Lesotho Ministry of Health, the Elizabeth Glaser Pediatric AIDS Foundation, and Unitaid launch project to scale up diagnosis and treatment of tuberculosis in children
EMBARGOED UNTIL MARCH 7, 2018: CONTACTS: Makopano Letsatsi; email@example.com or +266 589 09893
Maseru, Lesotho—March 7, 2018—Today, the Lesotho Ministry of Health launched a project to curb childhood illnesses and deaths due to tuberculosis (TB).
The four year project, called Catalyzing Pediatric Tuberculosis Innovation (CaP TB), is funded by Unitaid and implemented by the Elizabeth Glaser Pediatric AIDS Foundation (EGPAF). The initiative aims to double detection of TB in children and treat 1,100 children for TB. More than 7,000 children with latent TB, who are infected without developing symptoms, will be initiated on preventive TB treatment through the project.
TB is preventable and curable. Yet it is still the second leading cause of death after AIDS in Lesotho and is a dangerous opportunistic infection for people living with HIV. Only 46 percent of all TB cases were diagnosed in 2016 in Lesotho. And while it is expected that 10 to 15 percent of all diagnosed cases in a high TB incidence country such as Lesotho should be pediatric, only 3 percent of Lesotho’s TB diagnoses were in children.
TB is particularly difficult to diagnose in children since many do not have access to the most effective tests and treatments. Often, children with TB will go undiagnosed and be ineffectively treated for many other ailments. Worse, if exposed, children are more likely to develop active TB, and are at higher risk of death than adults. This is especially true for children with compromised immune systems due to young age, malnutrition, or HIV infection. Many more children are infected with latent TB, and without proper diagnosis and treatment, are at higher risk than adults to develop active TB.
Previously, a lack of adequate pediatric medicines made treatment of children a complex process. Increasing the availability of newly developed child-friendly drug formulations will be a critical component to achieving these prevention and treatment goals.
Through the CaP TB project, EGPAF will build on its existing work and partnerships with the government and local organizations to increase access to innovative diagnostic technology and new child-friendly formulations for improved pediatric TB diagnosis, services, and treatment.
“We are pleased to continue our partnership with both the government of Lesotho and Unitaid and go beyond our work in HIV prevention and treatment services, to address the longstanding challenges associated with identifying and treating TB in children.
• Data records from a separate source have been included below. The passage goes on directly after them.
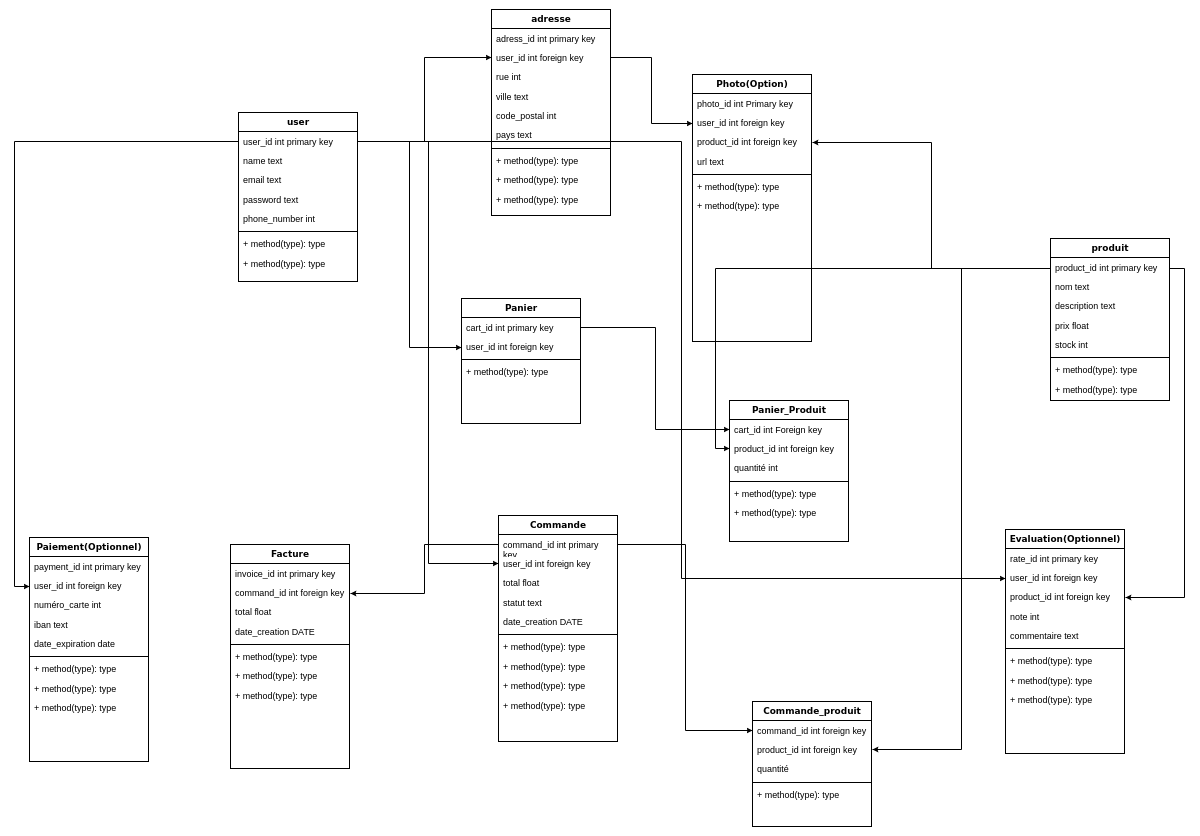
<!DOCTYPE html>
<html lang="fr">
<head>
<meta charset="utf-8">
<title>Diagramme de classes</title>
<style>
:root { --ink: #000; --paper: #fff; --row: 19.4px; }
* { box-sizing: border-box; margin: 0; padding: 0; }
body { width: 1200px; height: 836px; overflow: hidden; background: var(--paper); }
.diagram {
  position: relative; width: 1200px; height: 836px; overflow: hidden;
  color: var(--ink); font: 8.95px/10.7px "Liberation Sans", Arial, sans-serif;
}
.entity {
  position: absolute; width: 120px; display: flex; flex-direction: column;
  background: var(--paper); border: 1px solid var(--ink);
}
.entity h2 {
  flex: none; height: 19px; border-bottom: 1px solid var(--ink);
  display: flex; align-items: center; justify-content: center; white-space: nowrap;
  font: bold 8.95px/11px "DejaVu Sans", Verdana, sans-serif;
}
.entity ul { list-style: none; }
.entity li { height: var(--row); padding: 4.5px 0 0 4px; white-space: nowrap; }
.fields { padding-bottom: 2.5px; border-bottom: 1px solid var(--ink); }
.methods { padding-top: 2.5px; }
.clipped { display: block; height: 17px; overflow: hidden; }
.links { position: absolute; left: 0; top: 0; fill: none; stroke: var(--ink); stroke-width: 1; }
.arrow { fill: var(--ink); stroke: none; }

#adresse { left: 491px; top: 9px; height: 207px; }
#photo { left: 692px; top: 74px; height: 268px; }
#user { left: 238px; top: 112px; height: 170px; }
#produit { left: 1050px; top: 238px; height: 163px; }
#panier { left: 461px; top: 298px; height: 126px; }
#panier-produit { left: 729px; top: 400px; height: 142px; }
#commande { left: 498px; top: 515px; height: 227px; }
#facture { left: 230px; top: 544px; height: 225px; }
#paiement { left: 29px; top: 537px; height: 225px; }
#evaluation { left: 1005px; top: 529px; height: 225px; }
#commande-produit { left: 752px; top: 701px; height: 126px; }
</style>
</head>
<body>
<main class="diagram">

  <section class="entity" id="adresse">
    <h2>adresse</h2>
    <ul class="fields">
      <li>adress_id int primary key</li>
      <li>user_id int foreign key</li>
      <li>rue int</li>
      <li>ville text</li>
      <li>code_postal int</li>
      <li>pays text</li>
    </ul>
    <ul class="methods">
      <li>+ method(type): type</li>
      <li>+ method(type): type</li>
      <li>+ method(type): type</li>
    </ul>
  </section>

  <section class="entity" id="photo">
    <h2>Photo(Option)</h2>
    <ul class="fields">
      <li>photo_id int Primary key</li>
      <li>user_id int foreign key</li>
      <li>product_id int foreign key</li>
      <li>url text</li>
    </ul>
    <ul class="methods">
      <li>+ method(type): type</li>
      <li>+ method(type): type</li>
    </ul>
  </section>

  <section class="entity" id="user">
    <h2>user</h2>
    <ul class="fields">
      <li>user_id int primary key</li>
      <li>name text</li>
      <li>email text</li>
      <li>password text</li>
      <li>phone_number int</li>
    </ul>
    <ul class="methods">
      <li>+ method(type): type</li>
      <li>+ method(type): type</li>
    </ul>
  </section>

  <section class="entity" id="produit">
    <h2>produit</h2>
    <ul class="fields">
      <li>product_id int primary key</li>
      <li>nom text</li>
      <li>description text</li>
      <li>prix float</li>
      <li>stock int</li>
    </ul>
    <ul class="methods">
      <li>+ method(type): type</li>
      <li>+ method(type): type</li>
    </ul>
  </section>

  <section class="entity" id="panier">
    <h2>Panier</h2>
    <ul class="fields">
      <li>cart_id int primary key</li>
      <li>user_id int foreign key</li>
    </ul>
    <ul class="methods">
      <li>+ method(type): type</li>
    </ul>
  </section>

  <section class="entity" id="panier-produit">
    <h2>Panier_Produit</h2>
    <ul class="fields">
      <li>cart_id int Foreign key</li>
      <li>product_id int foreign key</li>
      <li>quantité int</li>
    </ul>
    <ul class="methods">
      <li>+ method(type): type</li>
      <li>+ method(type): type</li>
    </ul>
  </section>

  <section class="entity" id="commande">
    <h2>Commande</h2>
    <ul class="fields">
      <li><span class="clipped">command_id int primary<br>key</span></li>
      <li>user_id int foreign key</li>
      <li>total float</li>
      <li>statut text</li>
      <li>date_creation DATE</li>
    </ul>
    <ul class="methods">
      <li>+ method(type): type</li>
      <li>+ method(type): type</li>
      <li>+ method(type): type</li>
      <li>+ method(type): type</li>
    </ul>
  </section>

  <section class="entity" id="facture">
    <h2>Facture</h2>
    <ul class="fields">
      <li>invoice_id int primary key</li>
      <li>command_id int foreign key</li>
      <li>total float</li>
      <li>date_creation DATE</li>
    </ul>
    <ul class="methods">
      <li>+ method(type): type</li>
      <li>+ method(type): type</li>
      <li>+ method(type): type</li>
    </ul>
  </section>

  <section class="entity" id="paiement">
    <h2>Paiement(Optionnel)</h2>
    <ul class="fields">
      <li>payment_id int primary key</li>
      <li>user_id int foreign key</li>
      <li>numéro_carte int</li>
      <li>iban text</li>
      <li>date_expiration date</li>
    </ul>
    <ul class="methods">
      <li>+ method(type): type</li>
      <li>+ method(type): type</li>
      <li>+ method(type): type</li>
    </ul>
  </section>

  <section class="entity" id="evaluation">
    <h2>Evaluation(Optionnel)</h2>
    <ul class="fields">
      <li>rate_id int primary key</li>
      <li>user_id int foreign key</li>
      <li>product_id int foreign key</li>
      <li>note int</li>
      <li>commentaire text</li>
    </ul>
    <ul class="methods">
      <li>+ method(type): type</li>
      <li>+ method(type): type</li>
      <li>+ method(type): type</li>
    </ul>
  </section>

  <section class="entity" id="commande-produit">
    <h2>Commande_produit</h2>
    <ul class="fields">
      <li>command_id int foreign key</li>
      <li>product_id int foreign key</li>
      <li>quantité</li>
    </ul>
    <ul class="methods">
      <li>+ method(type): type</li>
    </ul>
  </section>

  <svg class="links" width="1200" height="836" viewBox="0 0 1200 836" aria-hidden="true">
    <defs>
      <marker id="arrowhead" markerUnits="userSpaceOnUse" markerWidth="7" markerHeight="8" refX="6" refY="4" orient="auto">
        <path class="arrow" d="M0 1 L6 4 L0 7 L1 4 Z"/>
      </marker>
    </defs>
    <g transform="translate(.5 .5)" marker-end="url(#arrowhead)">
      <g id="from-user">
        <polyline marker-end="url(#arrowhead)" points="357,141 424,141 424,57 491,57"/>
        <polyline marker-end="url(#arrowhead)" points="357,141 409,141 409,347 461,347"/>
        <polyline marker-end="url(#arrowhead)" points="357,141 428,141 428,563 498,563"/>
        <polyline marker-end="url(#arrowhead)" points="357,141 681,141 681,578 1005,578"/>
        <polyline marker-end="url(#arrowhead)" points="238,141 14,141 14,586 29,586"/>
      </g>
      <g id="from-adresse">
        <polyline marker-end="url(#arrowhead)" points="610,57 651,57 651,123 692,123"/>
      </g>
      <g id="from-panier">
        <polyline marker-end="url(#arrowhead)" points="580,327 655,327 655,429 729,429"/>
      </g>
      <g id="from-produit">
        <polyline marker-end="url(#arrowhead)" points="1050,268 931,268 931,142 812,142"/>
        <polyline marker-end="url(#arrowhead)" points="1050,268 715,268 715,448 729,448"/>
        <polyline marker-end="url(#arrowhead)" points="1050,268 961,268 961,749 872,749"/>
        <polyline marker-end="url(#arrowhead)" points="1169,268 1184,268 1184,597 1125,597"/>
      </g>
      <g id="from-commande">
        <polyline marker-end="url(#arrowhead)" points="498,544 424,544 424,593 350,593"/>
        <polyline marker-end="url(#arrowhead)" points="617,544 685,544 685,730 752,730"/>
      </g>
    </g>
  </svg>
</main>
</body>
</html>
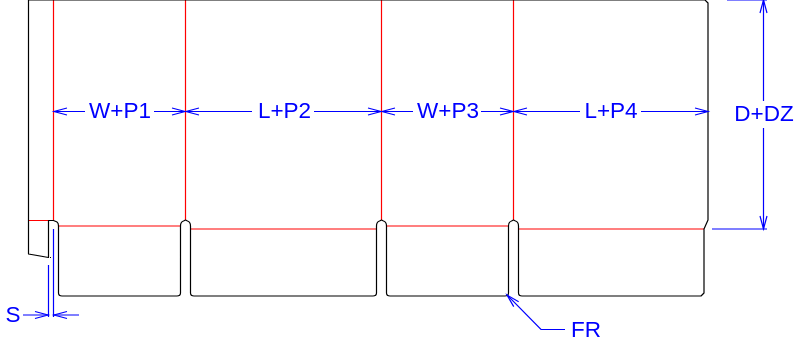
<!DOCTYPE html>
<html lang="en">
<head>
<meta charset="utf-8">
<title>Carton blank dimensions</title>
<style>
  :root {
    --paper: #ffffff;
    --cut: #000000;
    --crease: #ff0000;
    --dimension: #0000ff;
  }
  html, body { margin: 0; overflow: hidden; background: var(--paper); }
  .diagram {
    position: relative;
    width: 801px;
    height: 345px;
    overflow: hidden;
    background: var(--paper);
  }
  .drawing { position: absolute; inset: 0; display: block; fill: none; stroke-width: 1.2; }
  .cut { stroke: var(--cut); stroke-linejoin: round; }
  .crease { stroke: var(--crease); }
  .dimension { stroke: var(--dimension); }
  .label {
    position: absolute;
    transform: translateX(-50%);
    color: var(--dimension);
    font: 22.5px/22px "Liberation Sans", Arial, sans-serif;
    white-space: nowrap;
  }
  .width-1 { left: 120px; top: 100px; }
  .length-2 { left: 284.5px; top: 100px; }
  .width-3 { left: 448px; top: 100px; }
  .length-4 { left: 611px; top: 100px; }
  .depth { left: 764px; top: 103px; }
  .slot { left: 13px; top: 304px; }
  .radius { left: 586px; top: 319px; }
</style>
</head>
<body>
<main class="diagram">
  <svg class="drawing" width="801" height="345" viewBox="0 0 801 345" role="img" aria-label="Carton blank with cut lines, crease lines and dimensions">
    <defs>
      <path id="arrow" d="M13 -3.5L0 0L13 3.5"/>
      <path id="slot-top" d="M-5 226Q-5 222 -2 221L0 220L2 221Q5 222 5 226"/>
    </defs>

    <g class="crease">
      <path d="M53.5 0V220M185.5 0V220M381.5 0V220M513.5 0V220"/>
      <path d="M28 220.5H49M59 226H180M191 229H376M387 226H508M519 229H704"/>
    </g>

    <g class="cut">
      <path d="M28.5 0H705L708 3V220L704 229V293L701 296H522Q518.5 296 518.5 293V226"/>
      <path d="M28.5 0V254L48.5 257.5V220.5H53.5L57 222Q58.5 223 58.5 226V293Q58.5 296 62 296H177Q180.5 296 180.5 293V226"/>
      <path d="M190.5 226V293Q190.5 296 194 296H373Q376.5 296 376.5 293V226"/>
      <path d="M386.5 226V293Q386.5 296 390 296H505Q508.5 296 508.5 293V226"/>
      <path d="M50 257.5H51"/>
      <use href="#slot-top" x="185.5"/>
      <use href="#slot-top" x="381.5"/>
      <use href="#slot-top" x="513.5"/>
    </g>

    <g class="dimension">
      <path d="M54 111.5H85M154 111.5H252M314 111.5H413M481 111.5H580M641 111.5H708"/>
      <use href="#arrow" transform="translate(54 111.5)"/>
      <use href="#arrow" transform="translate(185 111.5) rotate(180)"/>
      <use href="#arrow" transform="translate(186 111.5)"/>
      <use href="#arrow" transform="translate(381 111.5) rotate(180)"/>
      <use href="#arrow" transform="translate(382 111.5)"/>
      <use href="#arrow" transform="translate(513 111.5) rotate(180)"/>
      <use href="#arrow" transform="translate(514 111.5)"/>
      <use href="#arrow" transform="translate(708 111.5) rotate(180)"/>

      <path d="M727 0H767M712 229H767M763.5 0V101M763.5 128V229"/>
      <use href="#arrow" transform="translate(763.5 0) rotate(90)"/>
      <use href="#arrow" transform="translate(763.5 229) rotate(-90)"/>

      <path d="M48.5 265V317M53.5 229V317M23 315H48M54 315H79"/>
      <use href="#arrow" transform="translate(48 315) rotate(180)"/>
      <use href="#arrow" transform="translate(54 315)"/>

      <path d="M508 296L541 329.5H565"/>
      <use href="#arrow" transform="translate(507 295) rotate(45)"/>
    </g>
  </svg>

  <span class="label width-1">W+P1</span>
  <span class="label length-2">L+P2</span>
  <span class="label width-3">W+P3</span>
  <span class="label length-4">L+P4</span>
  <span class="label depth">D+DZ</span>
  <span class="label slot">S</span>
  <span class="label radius">FR</span>
</main>
</body>
</html>
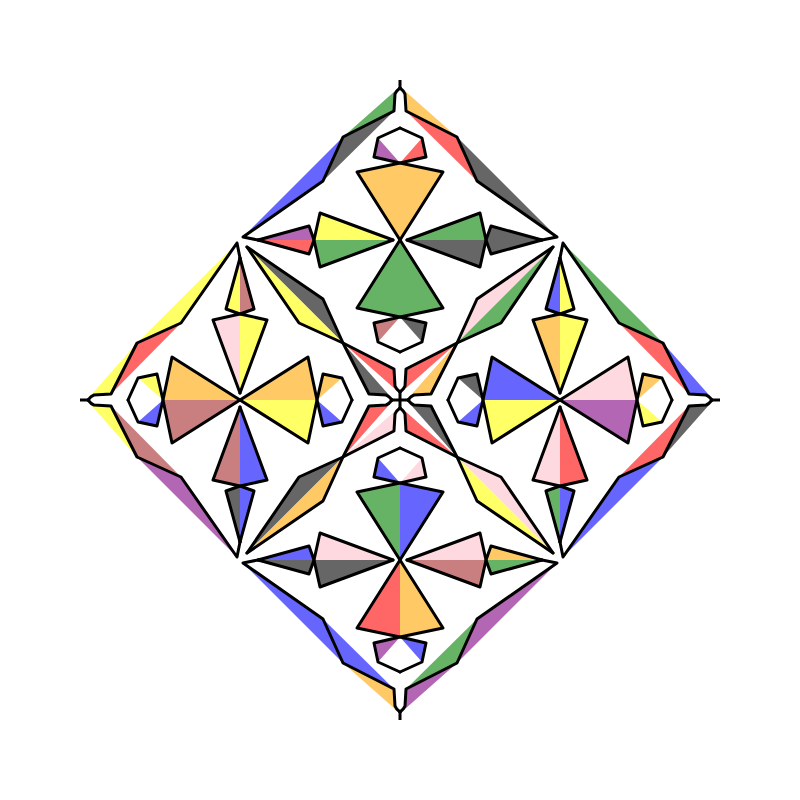
<!DOCTYPE html>
<html lang="en">
<head>
<meta charset="utf-8">
<title>Diamond of four rosettes</title>
<style>
:root {
  --red: #ff6666; --blue: #6666ff; --green: #66b366; --orange: #ffc966;
  --purple: #b366b3; --grey: #666666; --yellow: #ffff66; --pink: #ffd9e0;
  --brown: #c97f7f; --ink: #000000; --paper: #ffffff;
}
html, body { margin: 0; width: 800px; height: 800px; overflow: hidden; background: var(--paper); }
svg { display: block; }
.wide { fill: var(--wide); }
.gem { fill: var(--gem); }
.narrow { fill: var(--narrow); }
.dart { fill: var(--dart); }
.tip { fill: var(--tip); }
.fold { fill: var(--fold, none); }
.rim { fill: var(--rim); }
.outlines { fill: none; stroke: var(--ink); stroke-width: 3; stroke-linecap: round; stroke-linejoin: round; }
</style>
</head>
<body>
<svg width="800" height="800" viewBox="0 0 800 800" role="img" aria-label="Geometric diamond made of four coloured rosettes">
  <defs>
    <g id="quarter">
      <polygon class="rim" points="-57,-103 -77,-59 -155,-5"/>
      <polygon class="fold" points="-57,-103 -77,-59 -6,-129"/>
      <polygon class="tip" points="-57,-103 -6,-129 -5,-149"/>
      <polygon class="wide" points="0,0 -43,-68 0,-77"/>
      <polygon class="gem" points="0,-77 -26,-83 -22,-102"/>
      <polygon class="narrow" points="-7,0 -80,-27 -86,0"/>
      <polygon class="dart" points="-86,0 -91,-14 -142,0"/>
    </g>
    <g id="quarter-lines">
      <path d="M0 0L-43-68L0-77L-26-83L-22-102L0-112"/>
      <path d="M-7 0L-80-27L-86 0L-91-14L-142 0"/>
    </g>
    <g id="outer-lines">
      <use href="#quarter-lines"/>
      <path d="M-142 0L-157-3L-77-59L-57-103L-6-129L-5-146Q-4-149 0-152"/>
    </g>
    <g id="inner-lines">
      <use href="#quarter-lines"/>
      <path d="M-153-7L-77-59L-57-103L-6-129L-5-146Q-4-149 0-152"/>
    </g>
    <g id="rosette-lines">
      <use href="#outer-lines"/>
      <use href="#outer-lines" transform="scale(-1 1)"/>
      <use href="#inner-lines" transform="scale(1 -1)"/>
      <use href="#inner-lines" transform="scale(-1 -1)"/>
      <path stroke-linecap="butt" d="M0-160V-152M0 152V160"/>
    </g>
  </defs>

  <rect width="800" height="800" fill="var(--paper)"/>

  <g id="top-rosette" transform="translate(400 240)">
    <use href="#quarter" style="--wide:var(--orange);--gem:var(--purple);--narrow:var(--yellow);--dart:var(--purple);--tip:var(--green);--fold:var(--grey);--rim:var(--blue)"/>
    <use href="#quarter" transform="scale(-1 1)" style="--wide:var(--orange);--gem:var(--red);--narrow:var(--green);--dart:var(--grey);--tip:var(--orange);--fold:var(--red);--rim:var(--grey)"/>
    <use href="#quarter" transform="scale(1 -1)" style="--wide:var(--green);--gem:var(--brown);--narrow:var(--green);--dart:var(--red);--tip:var(--red);--rim:var(--grey)"/>
    <use href="#quarter" transform="scale(-1 -1)" style="--wide:var(--green);--gem:var(--grey);--narrow:var(--grey);--dart:var(--grey);--tip:var(--red);--rim:var(--pink)"/>
  </g>

  <g id="left-rosette" transform="matrix(0 1 1 0 240 400)">
    <use href="#quarter" style="--wide:var(--orange);--gem:var(--yellow);--narrow:var(--pink);--dart:var(--yellow);--tip:var(--yellow);--fold:var(--red);--rim:var(--yellow)"/>
    <use href="#quarter" transform="scale(-1 1)" style="--wide:var(--brown);--gem:var(--blue);--narrow:var(--brown);--dart:var(--grey);--tip:var(--yellow);--fold:var(--brown);--rim:var(--purple)"/>
    <use href="#quarter" transform="scale(1 -1)" style="--wide:var(--orange);--gem:var(--orange);--narrow:var(--yellow);--dart:var(--brown);--tip:var(--grey);--rim:var(--yellow)"/>
    <use href="#quarter" transform="scale(-1 -1)" style="--wide:var(--yellow);--gem:var(--blue);--narrow:var(--blue);--dart:var(--blue);--tip:var(--red);--rim:var(--grey)"/>
  </g>

  <g id="right-rosette" transform="matrix(0 1 -1 0 560 400)">
    <use href="#quarter" style="--wide:var(--pink);--gem:var(--orange);--narrow:var(--yellow);--dart:var(--yellow);--tip:var(--blue);--fold:var(--red);--rim:var(--green)"/>
    <use href="#quarter" transform="scale(-1 1)" style="--wide:var(--purple);--gem:var(--yellow);--narrow:var(--red);--dart:var(--blue);--tip:var(--grey);--fold:var(--red);--rim:var(--blue)"/>
    <use href="#quarter" transform="scale(1 -1)" style="--wide:var(--blue);--gem:var(--grey);--narrow:var(--orange);--dart:var(--blue);--tip:var(--orange);--rim:var(--green)"/>
    <use href="#quarter" transform="scale(-1 -1)" style="--wide:var(--yellow);--gem:var(--blue);--narrow:var(--pink);--dart:var(--green);--tip:var(--grey);--rim:var(--pink)"/>
  </g>

  <g id="bottom-rosette" transform="matrix(1 0 0 -1 400 560)">
    <use href="#quarter" style="--wide:var(--red);--gem:var(--purple);--narrow:var(--grey);--dart:var(--grey);--tip:var(--orange);--fold:var(--blue);--rim:var(--blue)"/>
    <use href="#quarter" transform="scale(-1 1)" style="--wide:var(--orange);--gem:var(--blue);--narrow:var(--brown);--dart:var(--green);--tip:var(--purple);--fold:var(--green);--rim:var(--purple)"/>
    <use href="#quarter" transform="scale(1 -1)" style="--wide:var(--green);--gem:var(--blue);--narrow:var(--pink);--dart:var(--blue);--tip:var(--pink);--rim:var(--orange)"/>
    <use href="#quarter" transform="scale(-1 -1)" style="--wide:var(--blue);--gem:var(--pink);--narrow:var(--pink);--dart:var(--orange);--tip:var(--red);--rim:var(--yellow)"/>
  </g>

  <g class="outlines">
    <use href="#rosette-lines" transform="translate(400 240)"/>
    <use href="#rosette-lines" transform="matrix(0 1 1 0 240 400)"/>
    <use href="#rosette-lines" transform="matrix(0 1 -1 0 560 400)"/>
    <use href="#rosette-lines" transform="matrix(1 0 0 -1 400 560)"/>
  </g>
</svg>
</body>
</html>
Through CaP TB, I am confident that we can reduce the burden of childhood TB and give children in Lesotho a brighter future,” said Charles Lyons, EGPAF President and CEO.
The new project will focus its work in 40 high-TB burden sites across five districts of Lesotho.
About the Elizabeth Glaser Pediatric AIDS Foundation (EGPAF)
EGPAF is the global leader in the fight against pediatric HIV/ AIDS and has reached more than 27 million pregnant women with services to prevent transmission of HIV to their babies. Founded in 1988, EGPAF today supports activities in 19 countries and over 5,000 sites to implement prevention, care, and treatment services; to further advance innovative research; and to execute global advocacy activities that bring dramatic change to the lives of millions of women, children, and families worldwide. For more information, visit www.pedaids.org
Unitaid is an international organization that invests in new ways to prevent, diagnose and treat HIV/AIDS, hepatitis C, tuberculosis and malaria more quickly, more affordably and more effectively. It accelerates access to innovation so that critical health products can reach the people who most need them. Unitaid’s work facilitates large-scale introduction of health products through funding by the Global Fund, the United States President’s Emergency Plan for AIDS Relief (PEPFAR) and by governments. For more information, visit www.unitaid.org